The task » Every line of the entries below that includes "cruise" belongs in the answer, copied as written.

Source records »
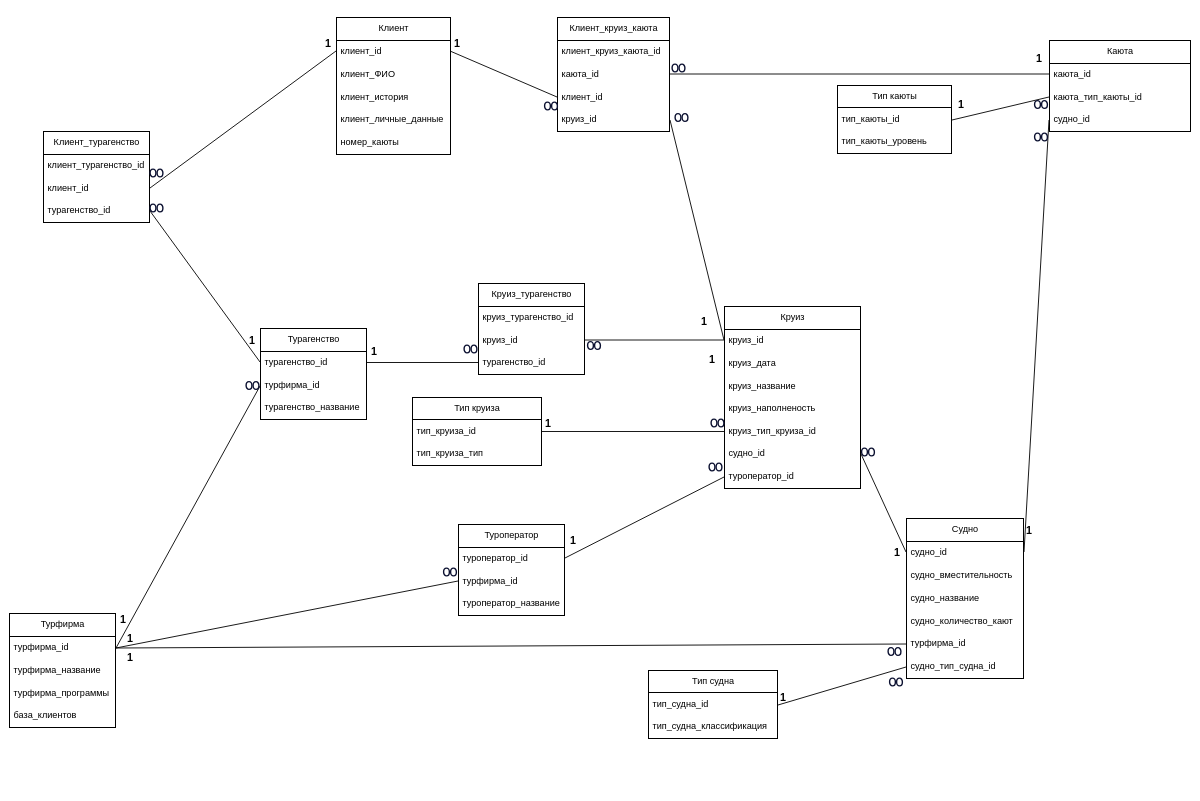
<!DOCTYPE html>
<html lang="ru">
<head>
<meta charset="utf-8">
<title>Схема базы данных круизов</title>
<style>
:root { --paper: #fff; --ink: #000; --many: #0b1030; }
* { box-sizing: border-box; margin: 0; padding: 0; }
html, body { width: 1200px; height: 801px; overflow: hidden; background: var(--paper); }
.diagram { position: relative; width: 1200px; height: 801px; overflow: hidden; color: var(--ink); font: 9.15px/1 "Liberation Sans", Arial, sans-serif; }
.relations { position: absolute; left: 0; top: 0; }
.links { stroke: var(--ink); stroke-width: 0.9; }
.ones { font: bold 10.7px "Liberation Sans", Arial, sans-serif; text-anchor: middle; fill: var(--ink); }
.many { fill: none; stroke: var(--many); stroke-width: 1.4; }
.entity { position: absolute; left: var(--x); top: var(--y); width: var(--w); height: var(--h); display: grid; grid-auto-rows: 1fr; border: 1px solid var(--ink); background: var(--paper); white-space: nowrap; }
.entity h2 { display: flex; align-items: center; justify-content: center; font-size: inherit; font-weight: normal; border-bottom: 1px solid var(--ink); }
.entity ul { display: grid; grid-auto-rows: 1fr; grid-row: span var(--rows); list-style: none; }
.entity li { display: flex; align-items: center; padding-left: 3.5px; }
.rows-2 { --rows: 2; --h: 69px; }
.rows-3 { --rows: 3; --h: 92px; }
.rows-4 { --rows: 4; --h: 115px; }
.rows-5 { --rows: 5; --h: 138px; }
.rows-6 { --rows: 6; --h: 161px; }
.rows-7 { --rows: 7; --h: 183px; }
#client { --x: 336px; --y: 17px; --w: 115px; }
#client-cruise-cabin { --x: 557px; --y: 17px; --w: 113px; }
#cabin { --x: 1049px; --y: 40px; --w: 142px; }
#cabin-type { --x: 837px; --y: 85px; --w: 115px; }
#client-agency { --x: 43px; --y: 131px; --w: 107px; }
#cruise-agency { --x: 478px; --y: 283px; --w: 107px; }
#cruise { --x: 724px; --y: 306px; --w: 137px; }
#agency { --x: 260px; --y: 328px; --w: 107px; }
#cruise-type { --x: 412px; --y: 397px; --w: 130px; }
#operator { --x: 458px; --y: 524px; --w: 107px; }
#vessel { --x: 906px; --y: 518px; --w: 118px; }
#firm { --x: 9px; --y: 613px; --w: 107px; }
#vessel-type { --x: 648px; --y: 670px; --w: 130px; }
</style>
</head>
<body>
<main class="diagram">
  <section class="entity rows-5" id="client">
    <h2>Клиент</h2>
    <ul><li>клиент_id</li><li>клиент_ФИО</li><li>клиент_история</li><li>клиент_личные_данные</li><li>номер_каюты</li></ul>
  </section>
  <section class="entity rows-4" id="client-cruise-cabin">
    <h2>Клиент_круиз_каюта</h2>
    <ul><li>клиент_круиз_каюта_id</li><li>каюта_id</li><li>клиент_id</li><li>круиз_id</li></ul>
  </section>
  <section class="entity rows-3" id="cabin">
    <h2>Каюта</h2>
    <ul><li>каюта_id</li><li>каюта_тип_каюты_id</li><li>судно_id</li></ul>
  </section>
  <section class="entity rows-2" id="cabin-type">
    <h2>Тип каюты</h2>
    <ul><li>тип_каюты_id</li><li>тип_каюты_уровень</li></ul>
  </section>
  <section class="entity rows-3" id="client-agency">
    <h2>Клиент_турагенство</h2>
    <ul><li>клиент_турагенство_id</li><li>клиент_id</li><li>турагенство_id</li></ul>
  </section>
  <section class="entity rows-3" id="cruise-agency">
    <h2>Круиз_турагенство</h2>
    <ul><li>круиз_турагенство_id</li><li>круиз_id</li><li>турагенство_id</li></ul>
  </section>
  <section class="entity rows-7" id="cruise">
    <h2>Круиз</h2>
    <ul><li>круиз_id</li><li>круиз_дата</li><li>круиз_название</li><li>круиз_наполненость</li><li>круиз_тип_круиза_id</li><li>судно_id</li><li>туроператор_id</li></ul>
  </section>
  <section class="entity rows-3" id="agency">
    <h2>Турагенство</h2>
    <ul><li>турагенство_id</li><li>турфирма_id</li><li>турагенство_название</li></ul>
  </section>
  <section class="entity rows-2" id="cruise-type">
    <h2>Тип круиза</h2>
    <ul><li>тип_круиза_id</li><li>тип_круиза_тип</li></ul>
  </section>
  <section class="entity rows-3" id="operator">
    <h2>Туроператор</h2>
    <ul><li>туроператор_id</li><li>турфирма_id</li><li>туроператор_название</li></ul>
  </section>
  <section class="entity rows-6" id="vessel">
    <h2>Судно</h2>
    <ul><li>судно_id</li><li>судно_вместительность</li><li>судно_название</li><li>судно_количество_кают</li><li>турфирма_id</li><li>судно_тип_судна_id</li></ul>
  </section>
  <section class="entity rows-4" id="firm">
    <h2>Турфирма</h2>
    <ul><li>турфирма_id</li><li>турфирма_название</li><li>турфирма_программы</li><li>база_клиентов</li></ul>
  </section>
  <section class="entity rows-2" id="vessel-type">
    <h2>Тип судна</h2>
    <ul><li>тип_судна_id</li><li>тип_судна_классификация</li></ul>
  </section>

  <svg class="relations" width="1200" height="801" viewBox="0 0 1200 801">
    <defs>
      <g id="infinity">
        <ellipse cx="-3.5" cy="0" rx="2.9" ry="3.9"/>
        <ellipse cx="3.5" cy="0" rx="2.9" ry="3.9"/>
      </g>
    </defs>
    <g class="links">
      <line x1="150" y1="188" x2="336" y2="51"/>
      <line x1="450" y1="51" x2="557" y2="97"/>
      <line x1="670" y1="74" x2="1049" y2="74"/>
      <line x1="952" y1="120" x2="1049" y2="97"/>
      <line x1="670" y1="120" x2="724" y2="340"/>
      <line x1="1049" y1="120" x2="1024" y2="552"/>
      <line x1="150" y1="211" x2="260" y2="362"/>
      <line x1="367" y1="362.5" x2="478" y2="362.5"/>
      <line x1="585" y1="340" x2="724" y2="340"/>
      <line x1="542" y1="431.5" x2="724" y2="431.5"/>
      <line x1="565" y1="558" x2="724" y2="477"/>
      <line x1="861" y1="454" x2="906" y2="552"/>
      <line x1="116" y1="648" x2="260" y2="386"/>
      <line x1="116" y1="648" x2="458" y2="581"/>
      <line x1="116" y1="648" x2="906" y2="644"/>
      <line x1="778" y1="705" x2="906" y2="667"/>
    </g>
    <g class="ones">
      <text x="328" y="47">1</text>
      <text x="457" y="47">1</text>
      <text x="1039" y="62">1</text>
      <text x="961" y="108">1</text>
      <text x="252" y="344">1</text>
      <text x="374" y="355">1</text>
      <text x="704" y="325">1</text>
      <text x="712" y="363">1</text>
      <text x="548" y="427">1</text>
      <text x="573" y="544">1</text>
      <text x="897" y="556">1</text>
      <text x="1029" y="534">1</text>
      <text x="123" y="623">1</text>
      <text x="130" y="642">1</text>
      <text x="130" y="661">1</text>
      <text x="783" y="701">1</text>
    </g>
    <g class="many">
      <use href="#infinity" x="156.5" y="173"/>
      <use href="#infinity" x="156.5" y="208"/>
      <use href="#infinity" x="551" y="106"/>
      <use href="#infinity" x="678.5" y="68"/>
      <use href="#infinity" x="681.5" y="117.5"/>
      <use href="#infinity" x="1041" y="104.5"/>
      <use href="#infinity" x="1041" y="137"/>
      <use href="#infinity" x="470.5" y="349"/>
      <use href="#infinity" x="594" y="345.5"/>
      <use href="#infinity" x="252.5" y="385.5"/>
      <use href="#infinity" x="717.5" y="423"/>
      <use href="#infinity" x="715.5" y="467"/>
      <use href="#infinity" x="868" y="452"/>
      <use href="#infinity" x="450" y="572"/>
      <use href="#infinity" x="894.5" y="651.5"/>
      <use href="#infinity" x="896" y="682"/>
    </g>
  </svg>
</main>
</body>
</html>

Task response »
#client-cruise-cabin { --x: 557px; --y: 17px; --w: 113px; }
#cruise-agency { --x: 478px; --y: 283px; --w: 107px; }
#cruise { --x: 724px; --y: 306px; --w: 137px; }
#cruise-type { --x: 412px; --y: 397px; --w: 130px; }
  <section class="entity rows-4" id="client-cruise-cabin">
  <section class="entity rows-3" id="cruise-agency">
  <section class="entity rows-7" id="cruise">
  <section class="entity rows-2" id="cruise-type">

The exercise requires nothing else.